If you read my first installment of my first-time impressions of Armenia in 2019, you will recall that I was in tears. A part of me felt like I had gone home. From Vanadzor, I connected with organizers of the Musical Armenia Project to do some pre-project travel. I was fortunate to do some things I never could have planned or imagined.
This grandma had some challenges since travel internationally was something I had not done for over a decade. The world post 9/11 changed drastically. What used to be carry-on luggage now had to be checked. And even overhead bin space had to be paid for at times. Traveling with a bus-full of 20-somethings was also an eye-opening experience. I felt I was learning about not only the country of Armenia, but the world of young professionals!
I used to speak, read and write Armenian more fluently since my grandparents lived with us for many years. I spent Saturday mornings going to Armenian school in South Milwaukee, Wisconsin to learn history, reading, writing and dance. But since leaving Wisconsin, I had no one to keep up my language skills. Nevertheless, I am proud to say that much of it came back to me as I navigated the city of Yerevan and beyond.
On the way to Khor Virap, I pondered. My journal entry for July 5: “This countryside is so grand! It is so over the top shocking and unbelievable. The people are so unique. Passing through small villages that have large areas of land untapped I wonder what the future holds for the people of Armenia. Who will pay attention to this little country?
This little countryside with abandoned, half-built buildings, refuse, lack of materials to support its infrastructure? The trash all around. The clogged-up sewers. What about water? I see labor in the field and it’s hard work. Manual, often without machinery. Makes me wonder. Why wasn’t I born here? And what if I was? What would I be today? I do not know.”
I find myself caught off guard at times in my new reality. I find myself inhaling sharply. Sometimes I had to will myself to breathe. I was surrounded by magnificence and devastation, all at once, especially when I got to Khor Virap.
I felt like I was on sacred ground
To realize that I was so close to the border of Turkey made me think. I felt a sense of hostility over the fact that Mount Ararat was no longer ours. It should be, in my opinion. To be so close to the border and to fight the urge to run across it, as tempting as it was, I had to check myself and chill out. I even wanted to tell everyone who wasn’t Armenian to leave. I felt like I was on sacred ground and the tourists who were there were not holy and certainly not “Hai” enough to be granted the privilege to treat the site as nothing less.
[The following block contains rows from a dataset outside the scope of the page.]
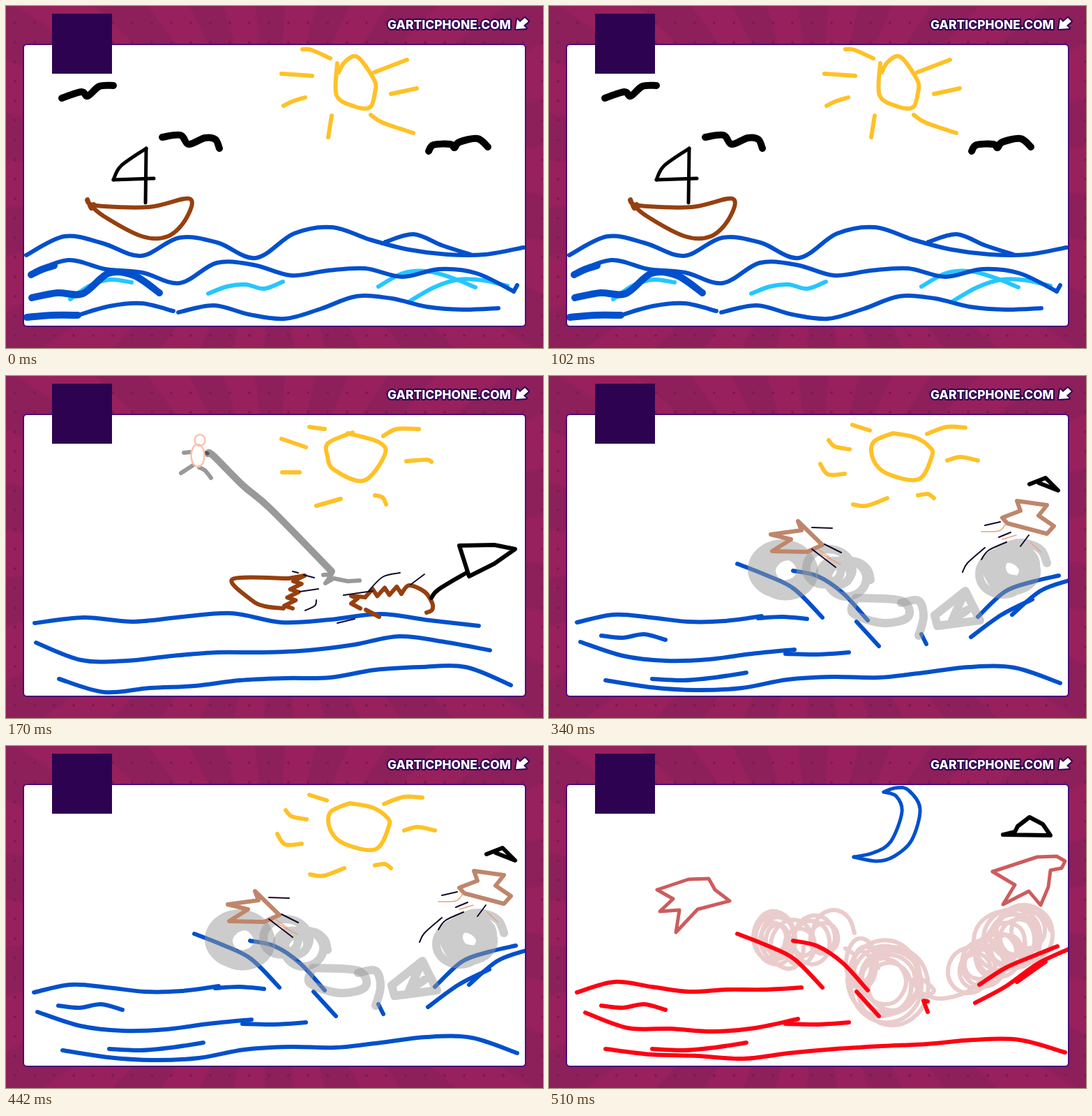
Write an HTML page that moves like this. It is 770 px wide and 490 px high and loops after 0.68 s.

```html
<!DOCTYPE html>
<html lang="en">
<head>
<meta charset="utf-8">
<title>Boat trip</title>
<style>
html, body { margin: 0; width: 100%; height: 100%; overflow: hidden; }
body { background: radial-gradient(circle, #7d1a55 1.8px, transparent 2.4px) -1px 10px / 28px 28px,
  repeating-conic-gradient(from 4deg at 385px 245px, #98215d 0 9deg, #8d1f5b 10deg 19deg, #98215d 20deg); }
svg { display: block; width: 770px; height: 490px; }
text { font: 800 17.4px Inter, "Open Sans", sans-serif; }
.tag { fill: #fff; stroke: #2d0351; stroke-width: 4; stroke-linejoin: round; paint-order: stroke; }
#scenes { fill: none; stroke-linecap: round; stroke-linejoin: round; }
</style>
</head>
<body>
<svg viewBox="0 0 770 490">
  <rect x="25" y="55" width="720" height="404" rx="5" fill="#fff" stroke="#4b0c78" stroke-width="2"/>
  <clipPath id="sheet"><rect x="26" y="56" width="718" height="402" rx="4"/></clipPath>
  <g id="scenes" clip-path="url(#sheet)"></g>
  <rect x="66" y="11" width="86" height="86" fill="#2d0351"/>
  <g class="tag">
    <text x="724" y="33" text-anchor="end">GARTICPHONE.COM</text>
    <path d="M733 19L731 33L746 32L742 28L749 22L744 17L737 23Z"/>
  </g>
</svg>
<script>
const BLUE = "#0050cd", CYAN = "#26c6ff", GOLD = "#ffc126", BROWN = "#96400f", BLACK = "#000",
  RED = "#ff0013", GREY = "#999", INK = "#160a28", TAN = "#bf866b", ROSE = "#cd5c5c", HAZE = "#eacccc";

const pairs = s => s.split(", ").map(p => p.split(" ").map(Number));
const path = (color, width, d, opacity = 1) =>
  `<path stroke="${color}" stroke-width="${width}" stroke-opacity="${opacity}" d="${d}"/>`;

// Smooth curve through all points
function smooth(pts) {
  let d = "M" + pts[0];
  for (let i = 0; i < pts.length - 1; i++) {
    const a = pts[i - 1] || pts[i], b = pts[i], c = pts[i + 1], e = pts[i + 2] || c;
    const h1 = b.map((v, k) => v + (c[k] - a[k]) / 6), h2 = c.map((v, k) => v - (e[k] - b[k]) / 6);
    d += `C${h1} ${h2} ${c}`;
  }
  return d;
}
const curve = (color, width, ...lines) => lines.map(s => path(color, width, smooth(pairs(s)))).join("");
const poly = (color, width, ...lines) => lines.map(s => path(color, width, "M" + pairs(s).join("L"))).join("");

// Curve through evenly spaced heights
const wave = (color, width, x0, x1, ...ys) =>
  path(color, width, smooth(ys.map((y, i) => [x0 + (x1 - x0) * i / (ys.length - 1), y])));

// Splintered edge: every second point is pushed sideways by (dx, dy)
function zigzag(color, x0, y0, x1, y1, n, dx, dy) {
  const pts = Array.from({ length: n + 1 }, (_, i) =>
    [x0 + (x1 - x0) * i / n + i % 2 * dx, y0 + (y1 - y0) * i / n + i % 2 * dy]);
  return path(color, 6, "M" + pts.join("L"));
}

// Scribbled loops drifting from one point to another
function coil(color, width, opacity, x0, y0, x1, y1, rx, ry, turns) {
  const pts = [], n = turns * 10;
  for (let i = 0; i <= n; i++) {
    const t = i / n, a = i * Math.PI / 5, k = .76 + .24 * Math.sin(a * .37);
    pts.push([x0 + (x1 - x0) * t + rx * k * Math.cos(a), y0 + (y1 - y0) * t + ry * k * Math.sin(a)].map(Math.round));
  }
  return path(color, width, smooth(pts), opacity);
}
const smoke = (...c) => coil(GREY, 12, .5, ...c);
const haze = (...c) => coil(HAZE, 6, 1, ...c);

// Strokes of the burst sea that stay in place while the colour turns
const burst = color =>
  wave(color, 6, 270, 392, 269, 285, 305, 346) + wave(color, 6, 350, 457, 279, 287, 311, 350) +
  wave(color, 6, 441, 473, 352, 387) + wave(color, 6, 75, 167, 372, 375, 370, 378) +
  wave(color, 6, 339, 430, 398, 399, 396) + wave(color, 6, 148, 283, 434, 436, 432, 425);

const sailing =
  curve(GOLD, 6,
    "475 82, 474 128, 500 144, 522 145, 529 124, 528 106, 504 73, 486 80, 477 95",
    "425 62, 438 63, 465 75", "395 97, 439 100", "398 143, 410 137, 429 131", "467 157, 462 188",
    "523 156, 540 167, 584 182", "528 95, 575 77", "552 126, 589 118") +
  curve(BLACK, 10,
    "80 132, 108 123, 117 129, 134 115, 154 114",
    "224 188, 250 185, 262 198, 285 189, 300 191, 306 204",
    "606 208, 613 199, 637 198, 643 203, 650 195, 676 190, 691 202") +
  curve(BLACK, 5, "200 282, 201 204", "201 204, 165 229, 154 249", "154 249, 212 247") +
  curve(BROWN, 6,
    "116 278, 130 286, 205 288, 263 276, 258 305, 232 330, 195 330, 140 301, 117 281", "117 277, 122 290, 126 284") +
  wave(CYAN, 6, 92, 180, 420, 400, 392, 396) + wave(CYAN, 6, 290, 397, 412, 402, 399, 405, 395) +
  wave(CYAN, 6, 534, 673, 402, 383, 380, 389, 403) + wave(CYAN, 6, 579, 719, 423, 403, 392, 393, 401) +
  wave(BLUE, 6, 29, 742, 357, 330, 340, 358, 332, 339, 361, 326, 317, 335, 349, 356, 356, 346) +
  wave(BLUE, 6, 544, 666, 338, 327, 343, 356) +
  wave(BLUE, 6, 36, 728, 383, 364, 377, 382, 397, 368, 371, 386, 379, 376, 388, 377, 383, 409) +
  wave(BLUE, 6, 728, 733, 409, 400) +
  wave(BLUE, 6, 103, 240, 443, 430, 426, 437) +
  wave(BLUE, 6, 247, 706, 439, 429, 442, 448, 434, 416, 419, 431, 435, 433) +
  wave(BLUE, 10, 36, 69, 385, 377, 372) + wave(BLUE, 10, 30, 103, 446, 443, 443) +
  wave(BLUE, 10, 37, 220, 418, 411, 412, 383, 386, 411);

const struck =
  curve(GOLD, 6,
    "497 81, 462 96, 461 115, 470 134, 513 150, 543 113, 535 95, 490 82",
    "435 73, 457 76", "395 90, 430 102", "396 138, 421 138", "445 186, 480 176",
    "529 171, 540 174, 545 184", "541 86, 560 76, 592 76", "574 122, 603 120, 610 123") +
  wave(BLUE, 6, 41, 678, 354, 346, 352, 345, 340, 353, 349, 341, 350, 358) +
  wave(BLUE, 6, 43, 694, 382, 407, 408, 401, 396, 396, 393, 385, 373, 381, 393) +
  wave(BLUE, 6, 76, 724, 434, 453, 447, 444, 436, 433, 432, 421, 417, 417, 443) +
  curve(GREY, 6, "255 110, 264 109", "251 139, 268 128", "277 131, 285 135, 294 146") +
  poly(GREY, 6, "455 285, 467 284, 458 297, 470 290, 490 294, 507 293") +
  curve(GREY, 10, "289 111, 297 114, 340 157, 380 191, 467 280") +
  curve("#5b5050", 5, "287 110, 289 111") +
  `<g stroke="#f7c4b0" stroke-width="2.5"><ellipse cx="278" cy="92" rx="7.5" ry="8"/><ellipse cx="275" cy="114" rx="9.5" ry="16"/></g>` +
  curve(BROWN, 6, "405 290, 325 291, 352 321, 372 330, 398 333", "516 335, 535 345") +
  zigzag(BROWN, 428, 286, 411, 333, 8, -14, 2) + zigzag(BROWN, 405, 290, 428, 286, 1, 0, 0) +
  poly(BROWN, 6, "508 333, 495 326, 504 319, 495 315, 515 317") +
  zigzag(BROWN, 515, 317, 567, 312, 6, 2, -11) +
  curve(BROWN, 6, "567 312, 578 300, 600 309, 611 325, 611 335, 603 339") +
  curve(BLACK, 6, "610 318, 620 306, 660 282") +
  poly(BLACK, 6, "650 243, 700 242, 730 248, 700 269, 664 287, 650 243") +
  curve(INK, 2, "411 280, 419 282", "427 285, 442 289", "421 309, 448 305", "445 321, 443 329, 429 336",
    "475 354, 500 348", "484 314, 526 308", "520 308, 540 288, 565 282", "580 299, 600 284");

const blast =
  curve(GOLD, 6,
    "493 82, 465 95, 465 120, 485 140, 530 148, 549 115, 546 102, 525 88, 493 82",
    "435 70, 460 78", "401 92, 410 101, 431 105", "389 126, 400 141, 424 140", "436 184, 455 186, 485 175",
    "529 171, 543 169, 552 175", "542 83, 570 73, 597 74", "571 121, 590 116, 615 121") +
  burst(BLUE) +
  wave(BLUE, 6, 534, 541, 370, 384) + wave(BLUE, 6, 615, 731, 345, 309, 295, 286) +
  wave(BLUE, 6, 605, 693, 374, 342, 320) + wave(BLUE, 6, 664, 745, 342, 308, 293) +
  wave(BLUE, 6, 40, 305, 353, 342, 346, 352, 351, 344) + wave(BLUE, 6, 300, 370, 347, 345, 348) +
  wave(BLUE, 6, 45, 352, 381, 401, 408, 406, 398, 392) +
  wave(BLUE, 6, 81, 733, 436, 446, 450, 447, 435, 431, 432, 425, 417, 418, 440) +
  smoke(333, 278, 345, 278, 44, 38, 5) + smoke(395, 272, 436, 292, 32, 28, 4) +
  [ "440 318, 436 340, 480 354, 515 345, 505 322, 440 318", "505 325, 530 322, 537 345, 530 372" ]
    .map(s => path(GREY, 12, smooth(pairs(s)), .5)).join("") +
  path(GREY, 12, "M597 308L553 343L557 358L618 350ZL578 350L600 335", .5) +
  smoke(652, 285, 676, 268, 38, 32, 6) +
  poly(TAN, 6,
    "357 208, 362 221, 318 227, 347 234, 320 251, 370 252, 392 242, 357 208",
    "671 179, 714 185, 702 200, 724 215, 714 226, 657 211, 650 203, 676 193, 671 179") +
  poly(BLACK, 6, "689 155, 712 146, 730 164, 702 153") +
  curve(INK, 2, "377 217, 406 218", "395 241, 419 253", "377 248, 411 274", "625 214, 647 209", "645 231, 662 224",
    "593 281, 600 268, 625 246", "620 263, 630 250, 656 238", "676 244, 688 228") +
  curve("#e8a27c", 1.5, "386 248, 404 261", "390 255, 418 270", "620 223, 645 222, 655 212",
    "650 234, 670 228", "690 238, 705 252");

const night =
  curve(BLUE, 5,
    "437 159, 465 153, 490 137, 506 95, 498 72, 480 66",
    "480 66, 497 60, 515 63, 532 90, 520 135, 495 158, 470 165, 437 159") +
  poly(BLACK, 6, "651 127, 719 128, 708 112, 689 102, 672 115, 668 123, 652 127") +
  haze(322, 274, 328, 276, 30, 38, 5) + haze(342, 288, 408, 268, 30, 36, 6) +
  haze(447, 312, 452, 318, 22, 38, 3) + haze(480, 335, 492, 344, 54, 58, 7) +
  curve(HAZE, 6, "425 290, 440 300", "530 330, 552 350, 535 360", "530 352, 560 362, 600 352, 625 330") +
  haze(602, 325, 655, 290, 34, 34, 8) + haze(650, 282, 688, 264, 44, 44, 8) +
  poly(ROSE, 5, "155 206, 200 191, 229 190, 238 206, 259 222, 213 234, 182 267, 187 235, 159 237, 178 219, 155 206",
    "636 180, 700 159, 728 158, 740 165, 735 175, 719 178, 716 202, 705 228, 688 208, 651 227, 668 199, 636 180") +
  burst(RED) +
  wave(RED, 6, 617, 729, 342, 318, 302, 287) + wave(RED, 6, 611, 745, 368, 344, 312, 291) +
  wave(RED, 6, 671, 712, 338, 309) + poly(RED, 6, "543 381, 537 365, 543 366") +
  wave(RED, 6, 40, 362, 353, 338, 345, 352, 349, 349, 346) +
  wave(RED, 6, 52, 357, 382, 404, 405, 409, 404, 391) +
  wave(RED, 6, 81, 740, 434, 442, 444, 448, 440, 434, 430, 427, 421, 421, 439);

const stage = document.getElementById("scenes");
stage.innerHTML = [sailing, struck, blast, night].map(s => `<g>${s}</g>`).join("");
const scenes = [...stage.children];
let start;

function show(now) {
  start ??= now;
  const current = Math.floor((now - start) / 170) % scenes.length;
  scenes.forEach((g, i) => g.style.display = i === current ? "" : "none");
  requestAnimationFrame(show);
}
show(performance.now());
</script>
</body>
</html>
```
At Khor Virap, I looked up often. This was an ongoing theme to my journey. Because depending on the time of day a site was visited, the light streaming in and the beauty of the artwork all around took on an other-worldly aura. I descended into the pit where Saint Gregory the Illuminator was imprisoned for about 14 years. And I wished the stone walls could talk to me about what happened there.
From there, my travels took me to Noravank, Tatev and Vayots Dzor Province. I took some stunning photos there. I felt I experienced many holy moments in these historic sites. The Tatev aerial tram, the world’s longest tram, took me over a gorge that made the Grand Canyon look like a veritable hole in the ground. I am fearful of heights, but I swallowed it all in the name of experiencing everything I could without regret. I decided to just soak in the entire ride instead of take pictures since they would never do what I was seeing justice. “Astounding. Breathtaking. Indescribable. God’s creation speaks to the soul if it will listen long enough!”
As I traveled, you can be sure I kept my eye out for Hartunians! I must be related to ALL of them. As you will soon see, I was not disappointed.